> _Data for this exercise_

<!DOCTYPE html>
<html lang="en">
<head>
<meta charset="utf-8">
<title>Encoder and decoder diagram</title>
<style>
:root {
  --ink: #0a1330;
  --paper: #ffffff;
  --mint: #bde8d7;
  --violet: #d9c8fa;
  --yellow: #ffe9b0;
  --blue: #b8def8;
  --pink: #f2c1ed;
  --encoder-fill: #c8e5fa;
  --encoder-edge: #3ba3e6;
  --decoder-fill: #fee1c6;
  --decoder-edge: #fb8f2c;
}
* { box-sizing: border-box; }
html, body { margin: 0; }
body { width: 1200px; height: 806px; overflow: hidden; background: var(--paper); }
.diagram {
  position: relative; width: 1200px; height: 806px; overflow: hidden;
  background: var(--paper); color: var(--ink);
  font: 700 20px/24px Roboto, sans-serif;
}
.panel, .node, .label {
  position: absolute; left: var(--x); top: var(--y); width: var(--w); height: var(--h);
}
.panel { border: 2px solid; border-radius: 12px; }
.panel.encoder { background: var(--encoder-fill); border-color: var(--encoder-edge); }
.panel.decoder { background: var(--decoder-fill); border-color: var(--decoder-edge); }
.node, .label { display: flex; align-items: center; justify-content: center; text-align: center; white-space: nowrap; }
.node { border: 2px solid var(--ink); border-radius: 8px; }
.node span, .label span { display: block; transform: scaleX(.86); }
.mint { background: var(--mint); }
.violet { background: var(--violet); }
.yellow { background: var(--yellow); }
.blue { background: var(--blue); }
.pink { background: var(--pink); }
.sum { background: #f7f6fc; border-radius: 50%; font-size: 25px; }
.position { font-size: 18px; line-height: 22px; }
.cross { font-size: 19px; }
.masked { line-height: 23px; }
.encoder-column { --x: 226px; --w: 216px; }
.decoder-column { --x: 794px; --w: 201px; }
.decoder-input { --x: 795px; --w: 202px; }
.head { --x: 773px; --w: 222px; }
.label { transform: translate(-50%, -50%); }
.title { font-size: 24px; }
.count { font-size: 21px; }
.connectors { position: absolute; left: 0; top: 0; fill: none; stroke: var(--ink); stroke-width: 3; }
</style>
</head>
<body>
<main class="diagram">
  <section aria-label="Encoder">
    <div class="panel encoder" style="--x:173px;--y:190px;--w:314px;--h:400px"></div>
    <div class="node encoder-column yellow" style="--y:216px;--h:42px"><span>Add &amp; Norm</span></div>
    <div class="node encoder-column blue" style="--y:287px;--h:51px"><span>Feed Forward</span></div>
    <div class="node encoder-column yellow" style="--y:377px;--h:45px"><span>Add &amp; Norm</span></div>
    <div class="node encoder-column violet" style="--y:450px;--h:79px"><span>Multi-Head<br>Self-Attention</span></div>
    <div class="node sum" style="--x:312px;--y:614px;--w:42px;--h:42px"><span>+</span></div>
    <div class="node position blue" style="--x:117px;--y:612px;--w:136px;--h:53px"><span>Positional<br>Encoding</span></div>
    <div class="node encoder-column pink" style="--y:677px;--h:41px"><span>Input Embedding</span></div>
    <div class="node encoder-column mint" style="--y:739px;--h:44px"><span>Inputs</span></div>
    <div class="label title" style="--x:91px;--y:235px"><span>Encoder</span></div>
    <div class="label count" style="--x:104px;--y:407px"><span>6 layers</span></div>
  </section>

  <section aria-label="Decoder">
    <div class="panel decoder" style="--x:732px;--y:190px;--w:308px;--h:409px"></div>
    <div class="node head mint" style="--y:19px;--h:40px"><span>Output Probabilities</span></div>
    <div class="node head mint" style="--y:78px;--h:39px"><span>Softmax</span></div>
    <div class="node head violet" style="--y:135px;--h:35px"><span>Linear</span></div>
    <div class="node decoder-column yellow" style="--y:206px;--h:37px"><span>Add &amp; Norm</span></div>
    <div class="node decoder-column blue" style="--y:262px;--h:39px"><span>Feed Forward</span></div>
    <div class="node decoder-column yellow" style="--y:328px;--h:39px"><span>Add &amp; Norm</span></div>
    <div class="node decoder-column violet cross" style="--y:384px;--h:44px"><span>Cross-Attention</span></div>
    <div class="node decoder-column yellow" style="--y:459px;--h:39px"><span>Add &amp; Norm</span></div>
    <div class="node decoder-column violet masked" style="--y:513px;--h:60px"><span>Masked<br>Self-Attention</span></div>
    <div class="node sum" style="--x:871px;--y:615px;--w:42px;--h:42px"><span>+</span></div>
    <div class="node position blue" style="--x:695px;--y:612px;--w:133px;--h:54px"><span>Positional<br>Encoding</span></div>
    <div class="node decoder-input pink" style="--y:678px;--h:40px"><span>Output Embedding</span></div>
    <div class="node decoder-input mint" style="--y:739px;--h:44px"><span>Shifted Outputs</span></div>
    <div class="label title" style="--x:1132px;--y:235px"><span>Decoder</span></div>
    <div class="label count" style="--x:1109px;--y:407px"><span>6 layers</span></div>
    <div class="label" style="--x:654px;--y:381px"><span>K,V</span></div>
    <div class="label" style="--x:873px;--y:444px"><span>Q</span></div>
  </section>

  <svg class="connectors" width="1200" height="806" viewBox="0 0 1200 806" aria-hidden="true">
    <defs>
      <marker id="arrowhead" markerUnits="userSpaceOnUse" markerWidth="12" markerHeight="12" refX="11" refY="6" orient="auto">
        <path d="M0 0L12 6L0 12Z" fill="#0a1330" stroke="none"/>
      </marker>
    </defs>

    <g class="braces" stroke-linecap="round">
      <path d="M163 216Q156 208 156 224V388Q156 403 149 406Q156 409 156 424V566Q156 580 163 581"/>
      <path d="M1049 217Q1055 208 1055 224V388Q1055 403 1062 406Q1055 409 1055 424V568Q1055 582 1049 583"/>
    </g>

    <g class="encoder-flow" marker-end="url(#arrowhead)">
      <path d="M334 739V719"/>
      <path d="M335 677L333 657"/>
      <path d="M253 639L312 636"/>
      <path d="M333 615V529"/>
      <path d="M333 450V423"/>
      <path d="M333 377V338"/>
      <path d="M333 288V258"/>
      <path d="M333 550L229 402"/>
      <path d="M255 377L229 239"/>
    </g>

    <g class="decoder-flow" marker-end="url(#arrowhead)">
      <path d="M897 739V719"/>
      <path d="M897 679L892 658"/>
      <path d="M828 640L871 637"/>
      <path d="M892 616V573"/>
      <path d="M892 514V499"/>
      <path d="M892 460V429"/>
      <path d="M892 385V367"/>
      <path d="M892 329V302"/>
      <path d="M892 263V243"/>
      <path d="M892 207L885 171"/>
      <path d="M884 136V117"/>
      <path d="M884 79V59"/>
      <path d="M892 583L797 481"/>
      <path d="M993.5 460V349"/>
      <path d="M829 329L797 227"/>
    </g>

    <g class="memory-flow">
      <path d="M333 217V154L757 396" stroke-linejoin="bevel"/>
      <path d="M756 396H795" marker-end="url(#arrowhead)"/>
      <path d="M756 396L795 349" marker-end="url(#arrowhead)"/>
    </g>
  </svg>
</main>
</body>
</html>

> _Activity_
After reading the data, retype all of it exactly as it reads.

> _Output below_
<!DOCTYPE html>
<html lang="en">
<head>
<meta charset="utf-8">
<title>Encoder and decoder diagram</title>
<style>
:root {
  --ink: #0a1330;
  --paper: #ffffff;
  --mint: #bde8d7;
  --violet: #d9c8fa;
  --yellow: #ffe9b0;
  --blue: #b8def8;
  --pink: #f2c1ed;
  --encoder-fill: #c8e5fa;
  --encoder-edge: #3ba3e6;
  --decoder-fill: #fee1c6;
  --decoder-edge: #fb8f2c;
}
* { box-sizing: border-box; }
html, body { margin: 0; }
body { width: 1200px; height: 806px; overflow: hidden; background: var(--paper); }
.diagram {
  position: relative; width: 1200px; height: 806px; overflow: hidden;
  background: var(--paper); color: var(--ink);
  font: 700 20px/24px Roboto, sans-serif;
}
.panel, .node, .label {
  position: absolute; left: var(--x); top: var(--y); width: var(--w); height: var(--h);
}
.panel { border: 2px solid; border-radius: 12px; }
.panel.encoder { background: var(--encoder-fill); border-color: var(--encoder-edge); }
.panel.decoder { background: var(--decoder-fill); border-color: var(--decoder-edge); }
.node, .label { display: flex; align-items: center; justify-content: center; text-align: center; white-space: nowrap; }
.node { border: 2px solid var(--ink); border-radius: 8px; }
.node span, .label span { display: block; transform: scaleX(.86); }
.mint { background: var(--mint); }
.violet { background: var(--violet); }
.yellow { background: var(--yellow); }
.blue { background: var(--blue); }
.pink { background: var(--pink); }
.sum { background: #f7f6fc; border-radius: 50%; font-size: 25px; }
.position { font-size: 18px; line-height: 22px; }
.cross { font-size: 19px; }
.masked { line-height: 23px; }
.encoder-column { --x: 226px; --w: 216px; }
.decoder-column { --x: 794px; --w: 201px; }
.decoder-input { --x: 795px; --w: 202px; }
.head { --x: 773px; --w: 222px; }
.label { transform: translate(-50%, -50%); }
.title { font-size: 24px; }
.count { font-size: 21px; }
.connectors { position: absolute; left: 0; top: 0; fill: none; stroke: var(--ink); stroke-width: 3; }
</style>
</head>
<body>
<main class="diagram">
  <section aria-label="Encoder">
    <div class="panel encoder" style="--x:173px;--y:190px;--w:314px;--h:400px"></div>
    <div class="node encoder-column yellow" style="--y:216px;--h:42px"><span>Add &amp; Norm</span></div>
    <div class="node encoder-column blue" style="--y:287px;--h:51px"><span>Feed Forward</span></div>
    <div class="node encoder-column yellow" style="--y:377px;--h:45px"><span>Add &amp; Norm</span></div>
    <div class="node encoder-column violet" style="--y:450px;--h:79px"><span>Multi-Head<br>Self-Attention</span></div>
    <div class="node sum" style="--x:312px;--y:614px;--w:42px;--h:42px"><span>+</span></div>
    <div class="node position blue" style="--x:117px;--y:612px;--w:136px;--h:53px"><span>Positional<br>Encoding</span></div>
    <div class="node encoder-column pink" style="--y:677px;--h:41px"><span>Input Embedding</span></div>
    <div class="node encoder-column mint" style="--y:739px;--h:44px"><span>Inputs</span></div>
    <div class="label title" style="--x:91px;--y:235px"><span>Encoder</span></div>
    <div class="label count" style="--x:104px;--y:407px"><span>6 layers</span></div>
  </section>

  <section aria-label="Decoder">
    <div class="panel decoder" style="--x:732px;--y:190px;--w:308px;--h:409px"></div>
    <div class="node head mint" style="--y:19px;--h:40px"><span>Output Probabilities</span></div>
    <div class="node head mint" style="--y:78px;--h:39px"><span>Softmax</span></div>
    <div class="node head violet" style="--y:135px;--h:35px"><span>Linear</span></div>
    <div class="node decoder-column yellow" style="--y:206px;--h:37px"><span>Add &amp; Norm</span></div>
    <div class="node decoder-column blue" style="--y:262px;--h:39px"><span>Feed Forward</span></div>
    <div class="node decoder-column yellow" style="--y:328px;--h:39px"><span>Add &amp; Norm</span></div>
    <div class="node decoder-column violet cross" style="--y:384px;--h:44px"><span>Cross-Attention</span></div>
    <div class="node decoder-column yellow" style="--y:459px;--h:39px"><span>Add &amp; Norm</span></div>
    <div class="node decoder-column violet masked" style="--y:513px;--h:60px"><span>Masked<br>Self-Attention</span></div>
    <div class="node sum" style="--x:871px;--y:615px;--w:42px;--h:42px"><span>+</span></div>
    <div class="node position blue" style="--x:695px;--y:612px;--w:133px;--h:54px"><span>Positional<br>Encoding</span></div>
    <div class="node decoder-input pink" style="--y:678px;--h:40px"><span>Output Embedding</span></div>
    <div class="node decoder-input mint" style="--y:739px;--h:44px"><span>Shifted Outputs</span></div>
    <div class="label title" style="--x:1132px;--y:235px"><span>Decoder</span></div>
    <div class="label count" style="--x:1109px;--y:407px"><span>6 layers</span></div>
    <div class="label" style="--x:654px;--y:381px"><span>K,V</span></div>
    <div class="label" style="--x:873px;--y:444px"><span>Q</span></div>
  </section>

  <svg class="connectors" width="1200" height="806" viewBox="0 0 1200 806" aria-hidden="true">
    <defs>
      <marker id="arrowhead" markerUnits="userSpaceOnUse" markerWidth="12" markerHeight="12" refX="11" refY="6" orient="auto">
        <path d="M0 0L12 6L0 12Z" fill="#0a1330" stroke="none"/>
      </marker>
    </defs>

    <g class="braces" stroke-linecap="round">
      <path d="M163 216Q156 208 156 224V388Q156 403 149 406Q156 409 156 424V566Q156 580 163 581"/>
      <path d="M1049 217Q1055 208 1055 224V388Q1055 403 1062 406Q1055 409 1055 424V568Q1055 582 1049 583"/>
    </g>

    <g class="encoder-flow" marker-end="url(#arrowhead)">
      <path d="M334 739V719"/>
      <path d="M335 677L333 657"/>
      <path d="M253 639L312 636"/>
      <path d="M333 615V529"/>
      <path d="M333 450V423"/>
      <path d="M333 377V338"/>
      <path d="M333 288V258"/>
      <path d="M333 550L229 402"/>
      <path d="M255 377L229 239"/>
    </g>

    <g class="decoder-flow" marker-end="url(#arrowhead)">
      <path d="M897 739V719"/>
      <path d="M897 679L892 658"/>
      <path d="M828 640L871 637"/>
      <path d="M892 616V573"/>
      <path d="M892 514V499"/>
      <path d="M892 460V429"/>
      <path d="M892 385V367"/>
      <path d="M892 329V302"/>
      <path d="M892 263V243"/>
      <path d="M892 207L885 171"/>
      <path d="M884 136V117"/>
      <path d="M884 79V59"/>
      <path d="M892 583L797 481"/>
      <path d="M993.5 460V349"/>
      <path d="M829 329L797 227"/>
    </g>

    <g class="memory-flow">
      <path d="M333 217V154L757 396" stroke-linejoin="bevel"/>
      <path d="M756 396H795" marker-end="url(#arrowhead)"/>
      <path d="M756 396L795 349" marker-end="url(#arrowhead)"/>
    </g>
  </svg>
</main>
</body>
</html>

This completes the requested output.